The design of the statue at Judah Square is his, an amplified version of his Rastafarian figurines. “This statue is a tribute to our god Haile Selassie, but it is not intended to be an exact likeness. Haile Selassie never wore dreadlocks but they are hugely symbolic in our faith (hair which is uncut symbolises a covenant with God) so I asked Brother Maxi (the community elder) for permission to include them on the likeness.”
About Suzanne du Toit, mentor
Born in Pretoria, Suzanne knew already at the age of five that she wanted to be an artist. A student of art at the City of London Polytechnic and the University of Pretoria, where she specialised in sculpture, Suzanne is the first to say that she loves drawing, painting and sculpting equally.
During her career, Suzanne has created largescale artworks for upmarket hotels and casinos including the Carousel, Swakopmund Casino, the Windhoek Hotel, Sandton Towers, Michelangelo Hotel, Caesar’s Casino and Montecasino. Suzanne cites her contribution to the National Heritage Project as one of her proudest projects to date. Conceived and created by Dali Tambo, the installation titled the ‘Long March to Freedom’ comprises one hundred and sixty life-size bronze sculptures by contributing South African artists portraying the struggle heroes of South African history, many of whom had not been given the recognition they were due. The parade is led by Nelson Mandela. Suzanne created the bronze statues of Chief Hintsa and Chief Maqoma, both on horseback.
In 2003 Suzanne moved to a farm in Harkerville near Knysna with her partner Anna-Marié de Vos and their children where she continues working on commissions while enjoying farm life.
About Judah Square
From its humble beginnings as an informal settlement, Judah Square developed into the iconic spot it is today when the Knysna Municipality allocated a specific portion of land to the local Rastafari in 1993. At first there were only some shacks here, but with Knysna Municipality giving title deeds and subsidised dwelling to the community, residents were inspired to create something truly special.
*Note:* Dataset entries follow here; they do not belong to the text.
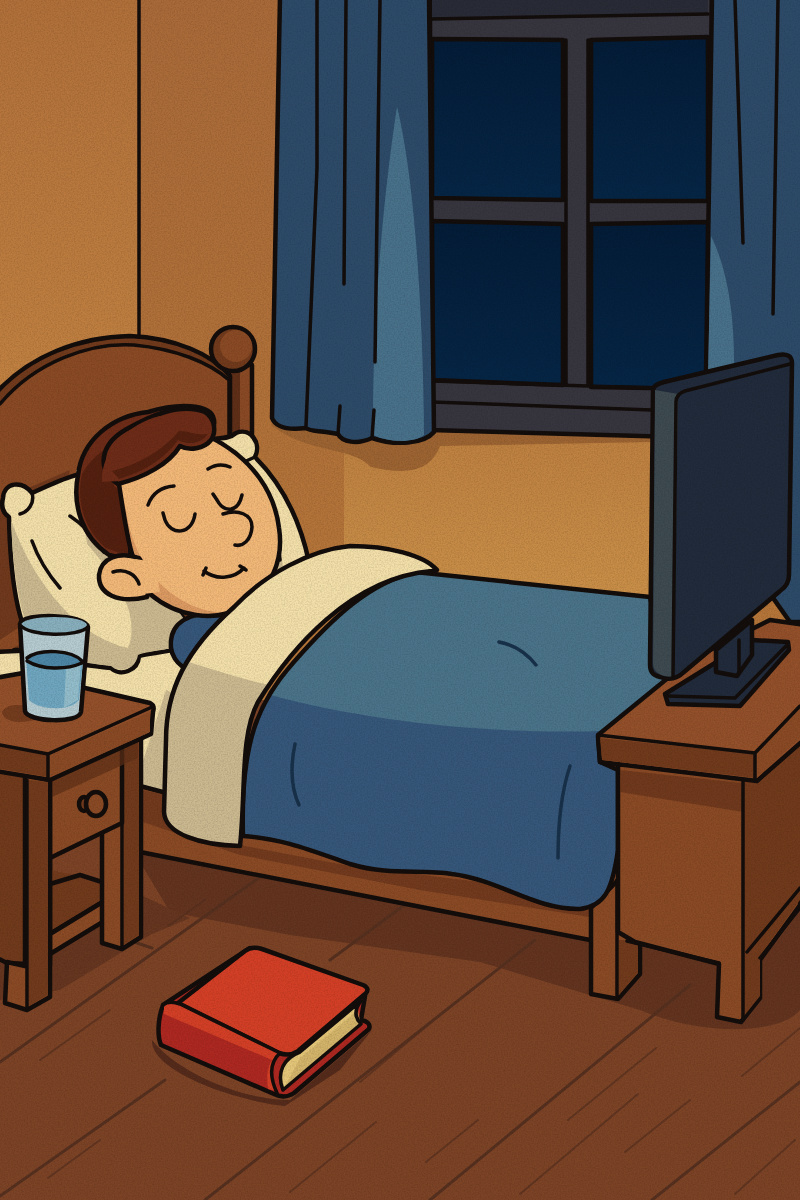
<!DOCTYPE html>
<html lang="en">
<head>
<meta charset="utf-8">
<title>Asleep at night</title>
<style>
:root{--ink:#130d0b;--wood:#8a4a25;--wood-top:#93502a;--wood-dark:#713a1c;--wood-shade:#5f2f18;--floor:#7c4326;--floor-line:#56301f;--blue:#36577a;--blue-light:#4a7389;--curtain:#2d4b69;--curtain-light:#48718a;--cream:#f2dfa9;--cream-shade:#cbb990;--skin:#f2b878;--skin-shade:#dc9a62;--hair:#6d2c18;--hair-dark:#54200f;--frame:#37363f;--night:#05203f;--screen:#212b3b;--screen-side:#3d4a50;--red:#d33f26;--red-dark:#ad2821}
html,body{margin:0;height:100%;overflow:hidden;background:#7c4326}
svg{display:block;width:800px;height:1200px}
.o{stroke:var(--ink);stroke-width:4.5;stroke-linejoin:round;stroke-linecap:round}
.l{fill:none;stroke:var(--ink);stroke-width:3.5;stroke-linecap:round;stroke-linejoin:round}
.wood{fill:var(--wood)}.top{fill:var(--wood-top)}.dark{fill:var(--wood-dark)}.shade{fill:var(--wood-shade)}
.cream{fill:var(--cream)}.cream-shade{fill:var(--cream-shade)}
.blue{fill:var(--blue)}.blue-light{fill:var(--blue-light)}
.curtain{fill:var(--curtain)}.curtain-light{fill:var(--curtain-light)}
.frame{fill:var(--frame)}.skin{fill:var(--skin)}.hair{fill:var(--hair)}
.screen{fill:var(--screen)}.red{fill:var(--red)}.red-dark{fill:var(--red-dark)}
.boards{fill:none;stroke:var(--floor-line);stroke-width:3;stroke-linecap:round}
.grain-lines{fill:none;stroke:var(--floor-line);stroke-width:2;stroke-linecap:round;opacity:.7}
</style>
</head>
<body>
<svg viewBox="0 0 800 1200" role="img" aria-label="A boy sleeping in bed at night, with a screen, a glass of water and a book nearby">
<defs>
<linearGradient id="wall-left" x1="0" y1="0" x2="0" y2="1"><stop offset="0" stop-color="#b1703a"/><stop offset=".65" stop-color="#c48442"/><stop offset="1" stop-color="#c27f3f"/></linearGradient>
<linearGradient id="wall-right" x1="0" y1="0" x2="0" y2="1"><stop offset="0" stop-color="#a96a39"/><stop offset="1" stop-color="#b77739"/></linearGradient>
<linearGradient id="wall-lit" x1="0" y1="0" x2="0" y2="1"><stop offset="0" stop-color="#bd8040"/><stop offset="1" stop-color="#cb9149"/></linearGradient>
<linearGradient id="night-sky" x1="0" y1="0" x2="0" y2="1"><stop offset="0" stop-color="#041c37"/><stop offset="1" stop-color="#062646"/></linearGradient>
<clipPath id="face-clip"><path id="face" d="M119 484C126 530 131 568 150 594C176 616 215 624 244 606C271 590 284 560 279 528C275 494 254 459 210 437L160 450Z"/></clipPath>
<clipPath id="quilt-clip"><path id="quilt" d="M415 572L650 597L668 684L598 737L600 762L618 770L618 850C612 892 604 906 580 909C535 910 500 880 452 874C420 869 390 876 350 864C310 850 280 838 243 836C240 740 260 700 293 663C334 616 370 583 415 572Z"/></clipPath>
<clipPath id="cuff-clip"><path id="cuff" d="M437 570C424 555 388 546 350 546C310 550 265 574 234 607C186 650 166 690 166 740L164 812C165 834 200 845 240 846C246 790 240 735 258 702C290 650 350 578 432 571Z"/></clipPath>
<filter id="grain" x="0" y="0" width="100%" height="100%"><feTurbulence type="fractalNoise" baseFrequency=".7" numOctaves="2" seed="4"/><feColorMatrix values="0 0 0 0 0  0 0 0 0 0  0 0 0 0 0  1.4 0 0 0 -.5"/></filter>
</defs>

<g id="walls">
<rect width="140" height="700" fill="url(#wall-left)"/>
<rect x="139" width="661" height="700" fill="url(#wall-right)"/>
<path d="M344 430H660V620H344Z" fill="url(#wall-lit)"/>
<path d="M272 426C310 454 350 446 371 467C410 476 431 470 440 446L652 442V420H272Z" fill="#9d6432"/>
<path class="l" d="M139 0V350"/>
</g>

<g id="window">
<path class="frame o" d="M430 -4H712V438L430 430Z"/>
<path d="M432 0H708V14L432 19Z" fill="#292b36"/>
<g class="o" fill="url(#night-sky)">
<path d="M432 39L563 40V200L432 198Z"/><path d="M591 40L708 37V201H591Z"/>
<path d="M432 221L563 224V385L432 380Z"/><path d="M591 224L708 222V389L591 387Z"/>
</g>
<path class="l" d="M432 19L708 14M432 381L652 388M432 402L652 410M566 40V384M588 40V386"/>
</g>

<g id="curtain-right">
<path class="curtain o" d="M712 -4H806V622H790L704 500Z"/>
<path class="curtain-light" d="M711 236C728 270 735 318 734 375H708Z"/>
<path class="l" d="M735 0L743 243M778 0L773 314"/>
</g>
<g id="curtain-left">
<path class="curtain o" d="M280 -4H429L434 432C424 444 395 446 372 438C357 445 342 442 338 434C320 430 310 432 306 428C290 430 276 428 272 418Z"/>
<path class="curtain-light" d="M397 107C387 170 372 300 373 435C392 444 416 442 424 435C423 300 413 170 397 107Z"/>
<path class="l" d="M317 0V168L306 426M346 0L344 284M380 0L375 362M338 434L340 406M372 438L374 410"/>
</g>

<g id="floor">
<path d="M0 840H800V1200H0Z" fill="var(--floor)"/>
<path d="M130 845L800 850V1010C780 1035 700 1036 640 1010L480 962L290 935L170 912Z" fill="#63341f"/>
<path d="M0 1000L60 990L150 935L190 918L130 890L0 900Z" fill="#663620"/>
<path class="boards" d="M267 872L0 1062M418 895L330 960M165 1080L0 1196M535 940L205 1200M690 985L430 1200M800 1082L652 1200M152 948L128 940"/>
<path class="grain-lines" d="M110 1010L40 1060M205 900L168 926M434 1020L360 1082M376 1122L290 1192M656 1048L568 1120M638 1094L520 1194M690 1100L625 1152M800 1028L742 1076M478 1120L426 1162M795 1140L735 1194M100 1140L48 1178"/>
</g>

<g id="headboard">
<path class="wood o" d="M229 365H252V470H229Z"/>
<path class="shade" d="M231 367H240V440H231Z"/>
<path class="dark o" d="M-5 394C30 355 80 337 130 336C175 338 212 354 230 376V650H-5Z"/>
<path class="wood" d="M0 404C35 362 90 342 134 345C175 349 209 362 229 380V520L10 650H0Z"/>
<path class="l" d="M0 404C35 362 90 342 134 345C175 349 209 362 229 380V436"/>
<path class="shade" d="M0 500L70 470L30 620L0 640Z" opacity=".6"/>
<circle class="dark o" cx="233" cy="349" r="22"/>
<circle class="wood" cx="236" cy="346" r="16"/>
</g>

<g id="pillow">
<path class="cream o" d="M195 445C210 435 226 442 236 433C250 427 262 443 255 457C283 485 300 520 309 562L250 610Z"/>
<path class="cream-shade" d="M207 446C250 468 276 505 284 575L262 590Z"/>
<path class="l" d="M222 446C255 470 276 510 280 560M255 457L244 462"/>
<path class="cream o" d="M-5 652L40 650L200 650L240 700L170 790L140 784L0 740Z"/>
<path class="cream-shade" d="M140 770L166 690L190 700V800L140 785Z"/>
<path class="cream o" d="M3 498C4 482 22 480 32 493C60 480 82 470 110 470L170 600L200 640C180 652 155 652 139 656C138 671 120 677 111 668C75 664 48 660 34 648C16 622 10 568 9 517C3 513 1 506 3 498Z"/>
<path class="cream-shade" d="M11 520C36 590 82 638 128 648C140 620 118 592 88 550L76 470L110 470L170 600L198 638C180 650 150 650 138 655C136 669 120 674 111 666C76 662 48 657 37 646C19 618 13 570 11 520Z"/>
<path class="cream" d="M32 512C70 518 100 552 125 600C138 630 129 650 117 645C82 630 47 590 32 545Z"/>
<path class="l" d="M32 493C35 503 28 512 20 514M32 541C38 558 48 574 60 588M70 516C84 525 96 539 104 552"/>
</g>

<g id="boy">
<path class="blue o" d="M225 615C199 610 177 618 172 635C167 654 178 667 192 671L240 650Z"/>
<path class="hair o" d="M109 555C82 537 72 505 78 475C82 440 112 416 148 412C174 404 212 402 214 420C216 431 204 441 190 446L128 480L130 560Z"/>
<path fill="var(--hair-dark)" d="M106 548C84 530 76 500 82 474C92 456 108 445 128 436C107 460 106 482 119 490L128 520V556Z"/>
<use href="#face" class="skin"/>
<g clip-path="url(#face-clip)"><path d="M119 480L126 510C133 560 162 598 205 610C235 618 260 605 270 590L240 640L120 620Z" fill="var(--skin-shade)"/></g>
<use href="#face" class="o" fill="none"/>
<path class="hair o" d="M118 484C145 477 169 464 180 446C189 451 204 449 211 440C216 433 216 419 205 412C180 402 150 416 125 430C100 445 96 470 118 484Z"/>
<path class="hair" d="M102 482C100 450 130 423 160 416L176 446L120 481Z"/>
<path fill="var(--hair-dark)" d="M119 479C146 471 166 457 178 440C190 446 201 443 208 434C196 436 190 431 179 431C163 450 140 464 112 471Z"/>
<path class="skin o" d="M139 558C119 551 101 558 99 575C98 594 118 604 147 597L152 580Z"/>
<path d="M135 559L155 562L160 592L143 594Z" fill="var(--skin)"/>
<path class="l" d="M113 572C126 568 136 575 139 584M148 505C152 494 161 487 174 486M208 469C216 464 223 464 230 467M165 520C171 536 192 535 195 514M165 520L163 513M217 500C224 513 238 513 242 495M217 500L213 494M223 514C238 509 252 514 252 527C251 540 243 547 235 545M204 571C217 581 235 578 244 568M203 575L206 568M240 566L246 570"/>
</g>

<g id="bed">
<path class="wood o" d="M140 786L250 815L620 870V945L590 940L140 852Z"/>
<path class="shade" d="M143 790L166 795V815L245 846L350 866L480 882L580 910L600 900L596 918L420 890L240 855L143 822Z" opacity=".55"/>
<path class="wood o" d="M591 908L618 880L640 935V974L618 999L591 994Z"/>
<path class="dark" d="M619 940H638V973L619 995Z"/>
<path class="l" d="M617 880V997"/>
<use href="#quilt" class="blue"/>
<g clip-path="url(#quilt-clip)"><path class="blue-light" d="M240 686C330 715 460 735 602 731L690 690V560H400L290 620Z"/></g>
<use href="#quilt" class="o" fill="none"/>
<use href="#cuff" class="cream"/>
<g clip-path="url(#cuff-clip)"><path class="cream-shade" d="M160 654C200 664 240 680 275 686L250 860H150Z"/></g>
<use href="#cuff" class="o" fill="none"/>
<path class="l" style="stroke:#18314a" d="M499 642C515 645 528 655 536 665M295 744C290 768 292 790 299 805M570 766C562 790 558 820 558 858"/>
</g>

<g id="cabinet">
<path class="wood o" d="M618 765L800 740V905L760 960V998L741 1022L717 1017L719 964L635 942L618 932Z"/>
<path class="dark" d="M744 780L800 745V900L760 956V996L744 1016Z"/>
<path class="shade" d="M620 770L743 783V812L620 792Z" opacity=".6"/>
<path class="l" d="M743 780V1020M627 941L719 963M747 952L800 888M800 908L760 958"/>
<path class="top o" d="M598 735L690 660L770 620L806 625V738L757 781L600 762Z"/>
<path class="dark" d="M600 738L755 754V778L602 760Z"/>
<path class="wood" d="M757 754L800 706V738L757 778Z"/>
<path class="l" d="M598 735L755 753L800 706M755 753V780"/>
</g>

<g id="television">
<path class="screen o" d="M665 694L752 640L788 642L789 650L740 706L668 704Z"/>
<path class="l" d="M667 696L735 698L788 644"/>
<path class="screen o" d="M716 650L752 620V655L737 676L716 672Z"/>
<path class="l" d="M739 640V672"/>
<path class="screen o" d="M653 391C653 386 657 384 664 382L778 355C787 353 792 356 792 363L789 575C789 582 786 587 780 591L684 672C677 679 668 680 660 677C652 675 650 671 650 664Z"/>
<path d="M655 390L678 394L674 676C662 678 653 672 653 664Z" fill="var(--screen-side)"/>
<path class="l" d="M790 364L685 391C679 393 676 396 676 402L673 676"/>
</g>

<g id="nightstand">
<path class="dark o" d="M-5 760H50V965L7 963L-5 957Z"/>
<path class="dark" d="M0 890L50 870L125 885V900L50 950V930L0 955Z"/>
<path class="dark o" d="M50 884L80 875L124 889L50 934Z"/>
<path class="wood o" d="M50 934L124 889V909L50 954Z"/>
<path class="wood o" d="M102 745L141 738V937L122 949L102 943Z"/>
<path class="dark" d="M124 748L139 741V935L124 945Z"/>
<path class="l" d="M122 750V947"/>
<path class="wood o" d="M50 780L122 745V823L50 858Z"/>
<path class="shade" d="M52 777L138 738V758L52 797Z" opacity=".7"/>
<path class="wood o" d="M25 775L50 780V997L27 1010L5 1003L7 962L25 966Z"/>
<path class="dark" d="M29 780L48 782V995L29 1006Z"/>
<path class="l" d="M27 780V1008"/>
<ellipse class="dark o" cx="84" cy="804" rx="5" ry="7"/>
<ellipse class="wood o" cx="96" cy="804" rx="10" ry="12"/>
<path class="top o" d="M-5 678L40 670L85 688L150 703C154 705 154 709 153 712L151 734L50 780L-5 771Z"/>
<path class="dark" d="M0 746L48 755V777L0 769Z"/>
<path class="wood" d="M50 755L150 712V732L50 777Z"/>
<path class="l" d="M0 745L48 754L152 707M48 754V779"/>
<path class="shade" d="M2 712C6 704 18 704 28 706L34 720C18 724 4 722 2 712Z" opacity=".6"/>
</g>

<g id="glass">
<path class="o" fill="#b5cbd0" d="M20 624C22 612 86 614 88 627L81 712C79 724 27 722 25 711Z"/>
<path fill="#6fa6bf" d="M26 658C40 649 72 651 83 661L79 700C70 712 38 710 29 700Z"/>
<path fill="#4d86a6" d="M26 659C40 649 72 651 83 662C72 670 38 669 26 659Z"/>
<path fill="#93bdcb" d="M66 668L81 664L78 700L64 708Z"/>
<ellipse cx="54" cy="625" rx="33" ry="8" fill="#88afbd"/>
<path class="l" d="M20 625C30 637 78 637 88 627M27 658C40 648 72 650 82 661M27 661C42 670 66 670 82 663"/>
</g>

<g id="book">
<path d="M152 1040C180 1075 245 1100 290 1100L372 1030L340 1070L285 1106C230 1100 150 1070 152 1040Z" fill="#552b1b"/>
<path class="red-dark o" d="M163 1005C158 1018 157 1036 161 1045L274 1094C282 1098 288 1097 294 1093L369 1029C371 1024 367 1021 361 1020L366 990L250 948Z"/>
<path d="M283 1090C278 1074 285 1059 298 1053L361 1000C355 1010 355 1018 361 1025Z" fill="#e5c779"/>
<path d="M283 1090L361 1025L358 1010L300 1058Z" fill="#c9a862" opacity=".6"/>
<path class="l" d="M283 1090C276 1072 284 1058 300 1052L361 1001C354 1010 355 1018 361 1024L283 1090"/>
<path class="red o" d="M178 1003L245 951C250 947 256 947 262 949L363 985C368 987 369 991 365 994L298 1051C292 1055 285 1055 279 1053Z"/>
<path class="red" d="M164 1007C167 1002 173 1002 179 1004L280 1053C270 1062 271 1075 277 1091L268 1089C266 1074 268 1066 272 1060L164 1014Z"/>
<path class="l" d="M163 1005C168 1001 174 1002 180 1004L280 1053C268 1064 271 1080 277 1093"/>
</g>

<rect id="paper-grain" width="800" height="1200" filter="url(#grain)" opacity=".16"/>
</svg>
</body>
</html>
They formed an organisation called the House of Judah (HOJ) which is registered as a co-operative under the name ‘One Love Rastafari Tourism & Projects’ and is involved in various cultural and developmental projects with the Knysna Municipality, SANParks, Cape Nature and others.
By self-fundraising, the Judah Square community have built a tabernacle, a crèche, bed and breakfast facilities, a holistic healing centre, an office, a food stall, and are now busy with plans for a community hall. The band The Reggae Ambassadors was established specifically to raise funds to plough back into development here.
Prior to Covid-19 Judah Square was a firm favourite on international visitors’ must-do list. Before 2020, individual tourists and groups visited Judah Square most days. Trained community guides introduced people to the Rastafarian culture and way of life – their motivations for following a vegetarian diet, not smoking cigarettes and using marijuana (ganga in Rasta language) for health and healing, as well as their commitment to their religion of love.